Atlantic City Rolls the Dice on Legalized Gambling
Yet the first time I visited Atlantic City, some thirty years ago, things had again started to change. It was in the midst of a hyper national economy that gambling was legalized, and money poured into the area. The Boardwalk sprouted casinos and restaurants, and local business owners scrambled to find workers even as they considered early retirement based on the soaring value of the land they had held for generations. Everyone and everything felt alive, and billboards boasted of “rebirth.”
Thirty Years Later, Does the Bet Pay Off?
Thirty years later, a visit to Atlantic City once again reminds that life there isn’t any different than the rest of America, just more intense. On a twenty-story hotel tower, you can read the words “Hilton” in dirt shadow where the sign was removed as the place slammed shut. Trump Plaza, nothing if not a monument to excess and hubris from someone once admired as a business magician and pathetically now a presidential candidate, even before it closed was much of a caricature of elegance as the man himself. When I stayed there, the pillows smelled of sweat, the corner of doors were chipped, many areas needed paint and most of the bars and restaurants were as lonely as the former Greyhound bus terminal a few blocks away. People who appeared homeless harmlessly wandered in and out of the casino, itself tawdy and too dimly lit to inspire fun. It was like the air had been let out of the place.
Outside along the Boardwalk, the famous rolling chairs are pushed by recent immigrants and not-so-clean older denizens of the City. Lots of people still took rides, but it seemed that paying the workers to push you while you sat felt cheap and sad, just a step aside of pushing dollars into the g-strings of the strippers in clubs just off the Boardwalk. It felt too much like buying and discarding someone’s self respect to be considered fun. The swanky mall built on one of the old amusement piers had more shuttered than open stores. The family restaurant I worked in thirty years ago is now a tiny dollar store run by a man angry that I was just looking for old times’ sake. Plenty of “We Buy Gold” and pawn shops nearby, however. Though touted as a nouveau cuisine destination in ads, the only lines I saw were for people challenging the economics of the $7.98 all-you-can-eat buffet.
Where to Lucy?
There are always things that hint at optimism.

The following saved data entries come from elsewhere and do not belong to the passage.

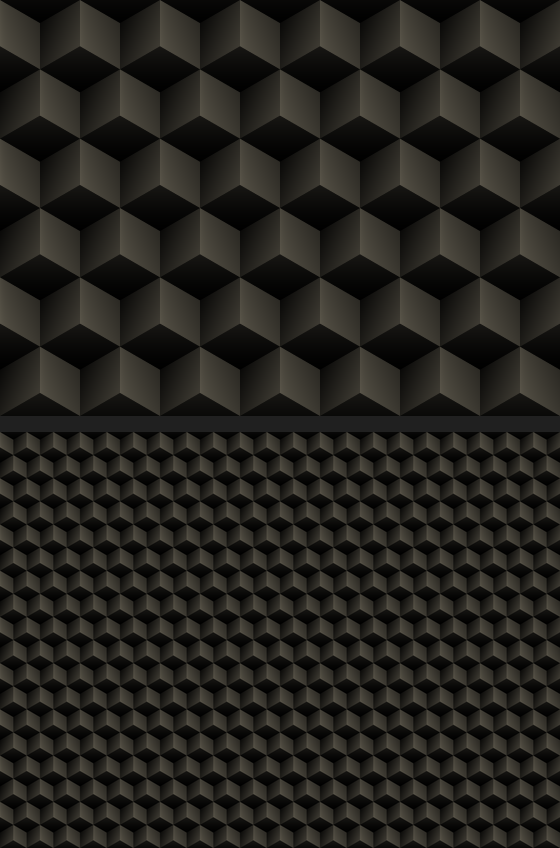
Top, the tile; bottom, the same tile 3 across and 3 down.
This pattern is drawn by a Shadertoy shader. Its source:

```glsl
// Stacked cubes in warm charcoal: seven columns by six staggered rows of hexagons.
// Each hexagon splits into a lit right face, a dim left face and a near-black
// underside, every face shaded by a linear gradient and smoothed by supersampling.

const vec2 REPEATS = vec2(7.0, 6.0); // an even row count keeps the stagger seamless

// Offset from the nearest hexagon centre, in column widths and row heights
vec2 hexLocal(vec2 p) {
    vec2 period = vec2(1.0, 2.0);
    vec2 a = mod(p + 0.5 * period, period) - 0.5 * period;
    vec2 b = mod(p, period) - 0.5 * period;
    vec2 metric = vec2(1.0, 0.8660254); // makes the hexagons regular
    return length(a * metric) < length(b * metric) ? a : b;
}

vec3 cubeColor(vec2 uv) {
    // Apexes sit on the row lines, centres two thirds of a row below
    vec2 c = hexLocal(uv * REPEATS + vec2(0.0, 2.0 / 3.0));
    float across = 2.0 * abs(c.x);        // 0 at the ridge, 1 at the outer edge
    float up = 1.5 * c.y + 0.5 * across;  // 0 at the lower edge, 1 at the upper edge
    float fade = 0.6 * across + 0.4 * up;

    float light;
    if (up < 0.0) {
        // Underside, sinking to black at its lower corner
        light = 0.095 * pow(clamp(1.0 + 1.5 * c.y, 0.0, 1.0), 1.4);
    } else if (c.x < 0.0) {
        // Left face, darkest at its upper outer corner
        light = mix(0.245, 0.035, fade);
    } else {
        // Right face, with a soft glint along the ridge
        light = mix(0.325, 0.165, fade) + 0.03 * exp(-12.0 * across);
    }
    return light * vec3(1.0, 0.95, 0.82);
}

void mainImage(out vec4 fragColor, in vec2 fragCoord) {
    // Average a 4 x 4 grid of samples inside the pixel
    vec3 color = vec3(0.0);
    for (int y = 0; y < 4; y++) {
        for (int x = 0; x < 4; x++) {
            vec2 jitter = (vec2(x, y) + 0.5) / 4.0 - 0.5;
            color += cubeColor((fragCoord + jitter) / iResolution.xy);
        }
    }
    fragColor = vec4(color / 16.0, 1.0);
}
```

Atlantic City survived Hurricane Sandy with little damage. The Hard Rock was doing good business with three dollar Miller Lite’s. Caesar’s had set up a glitzy room for Asian gamblers, complete with Chinese-speaking dealers and table games from Macau. Everyone turned from the old guys pushing the rolling chairs to see where the young guy running across the hot sand carrying two ice creams cones was headed.
The average American worker never earned as much again as in the peak year of 1973. Poverty rates also reached a historic low in 1973 and have risen steadily thereafter. One out of five American kids now lives in a household that cannot feed itself. Aside from it all, Lucy the Elephant still stands her post, unblinking and silent. She looks out over the Boardwalk, maybe America itself, and wonders where we are all headed.